June 2, 2020
By: Nathan Zechman, Esq.
Many people are aware of the Paycheck Protection Program (“PPP”) loans available to small business under the Federal CARES Act signed on March 27, 2020, but fewer know about the temporary moratorium on residential evictions that was also enacted under the same CARES Act. Residential landlords should know the keys to the Federal CARES Act Eviction Moratorium.
The eviction moratorium set forth in Section 4024 of the CARES Act provides that a landlord of a covered dwelling is prohibited from (1) filing legal action to recover possession of the dwelling from the tenant on the basis of non-payment of rent, and (2) charging fees, penalties or other charges related to the non-payment of rent. This prohibition extends for 120 days from March 27, 2020, expiring on July 24, 2020.
The moratorium applies to all residential tenants in covered dwellings, regardless of whether the tenant’s employment was affected by COVID-19. If unpaid rent accumulates during the moratorium, the tenant must repay the rent after the moratorium has ended. The moratorium does not apply to evictions based on reasons other than for non-payment of rent. As such, a landlord may still evict tenants during the moratorium for other reasons such as tenant drug-use, criminal activity at property, or other lease violations not related to rent payment. Note, even if a lease has “no-cause” language that allows an eviction for no cause, if such an eviction is motivated by tenant’s non-payment of rent it may still be barred.
Only covered dwellings are affected by the moratorium. A covered dwelling is one in which (a) a tenant rents under a federal housing program or (b) a tenant rents from a landlord which has a federally backed mortgage loan on the rented property. The federal housing programs that are covered include HUD public housing, HUD voucher programs, Violence Against Women Act housing programs, federal backed senior living and rural housing voucher programs. Federally backed mortgages are those guaranteed or secured by HUD, VA, USDA, Fannie Mae or Freddie Mac, to name a few. If the landlord is unsure if it has a federally backed mortgage loan, a review of its mortgage and lending documents should provide the answer.
A landlord may continue its eviction action if it was initiated prior to March 27, 2020. If not, even if the tenant was behind on rent payments prior to March 27, 2020, then a landlord may not initiate eviction action for a covered dwelling during the moratorium.
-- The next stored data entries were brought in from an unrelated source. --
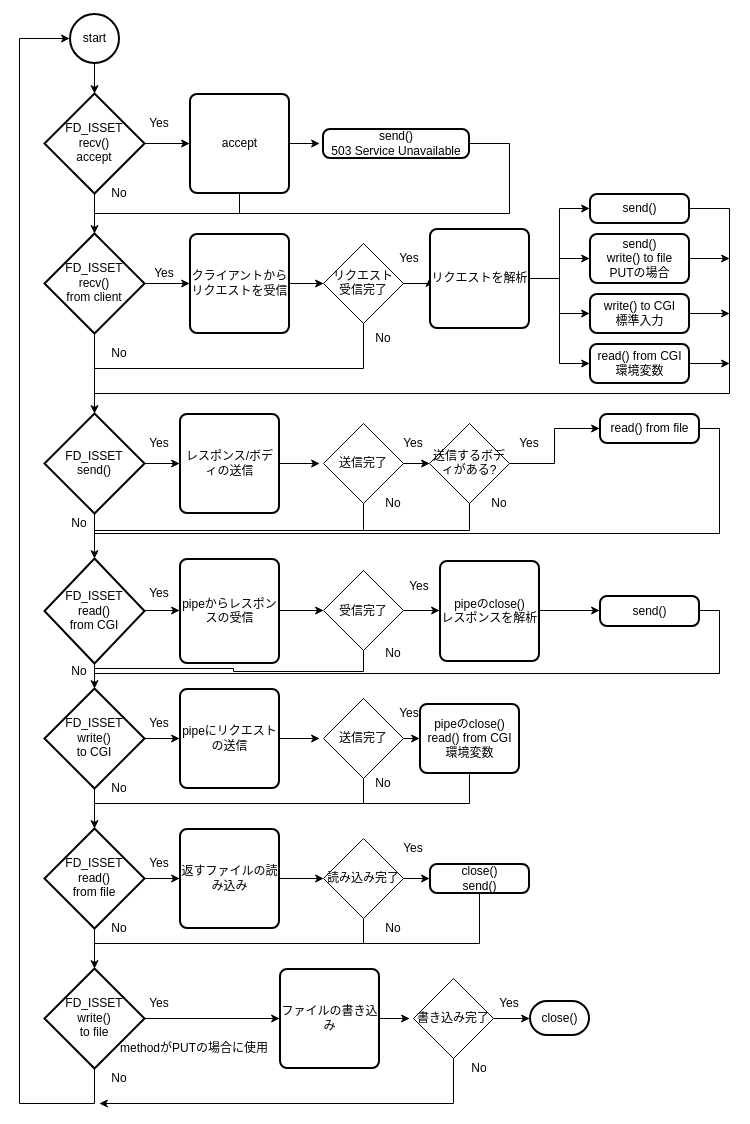
<!DOCTYPE html>
<html lang="ja">
<head>
<meta charset="utf-8">
<title>select() event loop flowchart</title>
<style>
:root { --ink: #000; --paper: #fff; }
* { box-sizing: border-box; }
html, body { margin: 0; background: var(--paper); }
.flowchart {
  position: relative; width: 750px; height: 1124px; overflow: hidden;
  background: var(--paper); color: var(--ink);
  font: 12px/14.4px "Liberation Sans", "Noto Sans CJK JP", sans-serif;
}
.wires { position: absolute; left: 0; top: 0; display: block; }
.wires path, .wires use { fill: none; stroke: var(--ink); }
.wires .arrows path { marker-end: url(#arrow); }
.wires marker path { fill: var(--ink); stroke: var(--ink); }
.wires .test use { stroke-width: 2; fill: var(--paper); }
.wires .check use { stroke-width: 1; fill: var(--paper); }
.node, .label {
  position: absolute; left: calc(var(--x) * 1px); top: calc(var(--y) * 1px);
  white-space: nowrap; text-align: center;
}
.node {
  display: flex; align-items: center; justify-content: center;
  width: calc(var(--w) * 1px); height: calc(var(--h) * 1px);
}
.step { border: 2px solid var(--ink); border-radius: 8px; background: var(--paper); }
.terminal { border: 2px solid var(--ink); border-radius: 26px; background: var(--paper); }
.test-text { --x: 44; --w: 100; --h: 100; }
.check-text { --w: 80; --h: 80; }
.label { transform: translate(-50%, -50%); }
</style>
</head>
<body>
<main class="flowchart">
  <svg class="wires" width="750" height="1124" viewBox="0 0 750 1124" aria-hidden="true">
    <defs>
      <marker id="arrow" markerWidth="10" markerHeight="10" refX="8" refY="5" orient="auto" markerUnits="userSpaceOnUse">
        <path d="M8 5L1 8.5L3 5L1 1.5Z"/>
      </marker>
      <path id="test" d="M0 -50L50 0L0 50L-50 0Z"/>
      <path id="test-tall" d="M0 -52.5L50 0L0 52.5L-50 0Z"/>
      <path id="check" d="M0 -40L40 0L0 40L-40 0Z"/>
    </defs>
    <g transform="translate(.5 .5)">
      <g class="test">
        <use href="#test" x="94" y="143"/>
        <use href="#test" x="94" y="283"/>
        <use href="#test" x="94" y="463"/>
        <use href="#test-tall" x="94" y="610.5"/>
        <use href="#test" x="94" y="738"/>
        <use href="#test" x="94" y="878"/>
        <use href="#test" x="94" y="1018"/>
      </g>
      <g class="check">
        <use href="#check" x="363" y="283"/>
        <use href="#check" x="363" y="463"/>
        <use href="#check" x="469" y="463"/>
        <use href="#check" x="363" y="610"/>
        <use href="#check" x="363" y="738"/>
        <use href="#check" x="363" y="878"/>
        <use href="#check" x="453" y="1018"/>
      </g>
      <g class="arrows">
        <path d="M94 63V92"/>
        <path d="M94 193V232"/>
        <path d="M94 333V412"/>
        <path d="M94 513V557"/>
        <path d="M94 663V687"/>
        <path d="M94 788V827"/>
        <path d="M94 928V967"/>
        <path d="M94 1068V1103H19V38H68"/>

        <path d="M144 143H188"/>
        <path d="M289 143H318"/>

        <path d="M144 283H188"/>
        <path d="M289 283H322"/>
        <path d="M403 283H429V279"/>
        <path d="M529 278H559V208H588"/>
        <path d="M559 258H588"/>
        <path d="M559 278V313H588"/>
        <path d="M559 313V363H588"/>
        <path d="M689 258H728"/>
        <path d="M689 313H728"/>
        <path d="M689 363H728"/>

        <path d="M144 463H178"/>
        <path d="M279 463H318"/>
        <path d="M403 463H428"/>
        <path d="M509 463H554V428H598"/>

        <path d="M144 610H178"/>
        <path d="M279 610H322"/>
        <path d="M403 610H438"/>
        <path d="M539 610H598"/>

        <path d="M144 738H178"/>
        <path d="M279 738H318"/>
        <path d="M403 738H418"/>

        <path d="M144 878H178"/>
        <path d="M279 878H322"/>
        <path d="M403 878H428"/>

        <path d="M144 1018H278"/>
        <path d="M379 1018H408"/>
        <path d="M493 1018H528"/>
        <path d="M453 1058V1103H100"/>
      </g>
      <g class="returns">
        <path d="M469 143H509V213H94M239 193V213"/>
        <path d="M363 323V368H94"/>
        <path d="M689 208H729V393H94"/>
        <path d="M363 503V530H94M469 503V530H94"/>
        <path d="M699 428H719V533H94"/>
        <path d="M363 650V671H233V668H94"/>
        <path d="M699 610H719V673H94"/>
        <path d="M363 778V803M469 773V803H94"/>
        <path d="M363 918V943M479 893V943H94"/>
      </g>
    </g>
  </svg>

  <div class="node terminal" style="--x:69;--y:13;--w:51;--h:51">start</div>

  <!-- Accept new connections -->
  <div class="node test-text" style="--y:93">FD_ISSET<br>recv()<br>accept</div>
  <div class="node step" style="--x:189;--y:93;--w:101;--h:101">accept</div>
  <div class="node step" style="--x:322;--y:128;--w:148;--h:31">send()<br>503 Service Unavailable</div>
  <span class="label" style="--x:159;--y:123">Yes</span>
  <span class="label" style="--x:119;--y:193">No</span>

  <!-- Receive from client -->
  <div class="node test-text" style="--y:233">FD_ISSET<br>recv()<br>from client</div>
  <div class="node step" style="--x:189;--y:233;--w:101;--h:101">クライアントから<br>リクエストを受信</div>
  <div class="node check-text" style="--x:323;--y:243">リクエスト<br>受信完了</div>
  <div class="node step" style="--x:429;--y:228;--w:101;--h:101">リクエストを解析</div>
  <div class="node step" style="--x:589;--y:193;--w:101;--h:31">send()</div>
  <div class="node step" style="--x:589;--y:233;--w:101;--h:51">send()<br>write() to file<br>PUTの場合</div>
  <div class="node step" style="--x:589;--y:293;--w:101;--h:41">write() to CGI<br>標準入力</div>
  <div class="node step" style="--x:589;--y:343;--w:101;--h:41">read() from CGI<br>環境変数</div>
  <span class="label" style="--x:164;--y:273">Yes</span>
  <span class="label" style="--x:409;--y:258">Yes</span>
  <span class="label" style="--x:119;--y:353">No</span>
  <span class="label" style="--x:383;--y:338">No</span>

  <!-- Send response -->
  <div class="node test-text" style="--y:413">FD_ISSET<br>send()</div>
  <div class="node step" style="--x:179;--y:413;--w:101;--h:101">レスポンス/ボデ<br>ィの送信</div>
  <div class="node check-text" style="--x:323;--y:423">送信完了</div>
  <div class="node check-text" style="--x:429;--y:423">送信するボデ<br>ィがある?</div>
  <div class="node step" style="--x:599;--y:413;--w:101;--h:31">read() from file</div>
  <span class="label" style="--x:159;--y:443">Yes</span>
  <span class="label" style="--x:413;--y:443">Yes</span>
  <span class="label" style="--x:529;--y:443">Yes</span>
  <span class="label" style="--x:79;--y:523">No</span>
  <span class="label" style="--x:393;--y:503">No</span>
  <span class="label" style="--x:499;--y:503">No</span>

  <!-- Read from CGI -->
  <div class="node test-text" style="--y:561">FD_ISSET<br>read()<br>from CGI</div>
  <div class="node step" style="--x:179;--y:558;--w:101;--h:106">pipeからレスポン<br>スの受信</div>
  <div class="node check-text" style="--x:323;--y:571">受信完了</div>
  <div class="node step" style="--x:439;--y:560;--w:101;--h:102">pipeのclose()<br>レスポンスを解析</div>
  <div class="node step" style="--x:599;--y:595;--w:101;--h:32">send()</div>
  <span class="label" style="--x:159;--y:593">Yes</span>
  <span class="label" style="--x:419;--y:586">Yes</span>
  <span class="label" style="--x:79;--y:671">No</span>
  <span class="label" style="--x:393;--y:653">No</span>

  <!-- Write to CGI -->
  <div class="node test-text" style="--y:688">FD_ISSET<br>write()<br>to CGI</div>
  <div class="node step" style="--x:179;--y:688;--w:101;--h:101">pipeにリクエスト<br>の送信</div>
  <div class="node check-text" style="--x:323;--y:698">送信完了</div>
  <div class="node step" style="--x:419;--y:703;--w:101;--h:71">pipeのclose()<br>read() from CGI<br>環境変数</div>
  <span class="label" style="--x:159;--y:723">Yes</span>
  <span class="label" style="--x:409;--y:713">Yes</span>
  <span class="label" style="--x:119;--y:788">No</span>
  <span class="label" style="--x:383;--y:783">No</span>

  <!-- Read from file -->
  <div class="node test-text" style="--y:828">FD_ISSET<br>read()<br>from file</div>
  <div class="node step" style="--x:179;--y:828;--w:101;--h:101">返すファイルの読<br>み込み</div>
  <div class="node check-text" style="--x:323;--y:838">読み込み完了</div>
  <div class="node step" style="--x:429;--y:863;--w:101;--h:31">close()<br>send()</div>
  <span class="label" style="--x:159;--y:863">Yes</span>
  <span class="label" style="--x:413;--y:848">Yes</span>
  <span class="label" style="--x:119;--y:928">No</span>
  <span class="label" style="--x:393;--y:928">No</span>

  <!-- Write to file -->
  <div class="node test-text" style="--y:968">FD_ISSET<br>write()<br>to file</div>
  <div class="node step" style="--x:279;--y:968;--w:101;--h:101">ファイルの書き込<br>み</div>
  <div class="node check-text" style="--x:413;--y:978">書き込み完了</div>
  <div class="node terminal" style="--x:529;--y:1000;--w:61;--h:36">close()</div>
  <span class="label" style="--x:159;--y:1003">Yes</span>
  <span class="label" style="--x:509;--y:1003">Yes</span>
  <span class="label" style="--x:194;--y:1048">methodがPUTの場合に使用</span>
  <span class="label" style="--x:119;--y:1078">No</span>
  <span class="label" style="--x:479;--y:1068">No</span>
</main>
</body>
</html>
Even service of a Notice to Vacate cannot be completed until after the moratorium expires. The Notice to Vacate then must provide at least 30 days for the tenant to vacate. Additionally, the Notice to Vacate cannot include late fees and penalties for rent not paid during the moratorium. If a tenant does not vacate the property within the 30 time frame, then a 3-day Notice can be provided and subsequently an eviction action can be filed.
A landlord may not presume that a tenant has abandoned the dwelling solely because they have not been seen at the dwelling or acknowledged notices. Abandonment differs from absence and requires a fact-specific determination that the tenants are away from the property permanently, and not just to shelter-in-place at another location. A landlord should make a specific determination with a degree of certainty based on many factors that the tenant has abandoned the property.
Lastly, a commercial tenant in Ohio does not receive the same protections under the CARES Act. However, on April 1, 2020, Ohio Governor Mike DeWine signed Executive Order 2020-08D in an attempt to assist small business owners during the economic downturn. The Executive Order “requested” that commercial landlords suspend rent collection for a period of 90 days and further “requested” a moratorium of commercial evictions. Due to the language, it appears that this is simply a plea, and not a mandate, that commercial landlords refrain from enforcing their lease rights for 90 days. As such, commercial landlords may be able to file evictions at this time. Although, as a practical matter, the tolling of time limits for filing pleadings enacted by the Ohio General Assembly and Ohio Supreme Court has delayed many court functions. Therefore, collecting rent from commercial tenants or evicting tenants with the assistance of the court system may be very difficult until the end of July.
Notably, the City of Toledo’s Emergency Renters Fund is accepting applications for rental assistance to residential tenants impacted by COVID-19. See: https://toledo.oh.gov/renters?fbclid=IwAR1yu3TlQ4gW5nNABMzrdxpW4GogOwPe1CzFS6dDEbf4mInORKAi-gZx4JQ
If you have any questions, we welcome you to contact us.
This article is meant to provide a summary of potentially applicable issues and updates, is not comprehensive as to all potential legal issues or topics, and is not legal advice.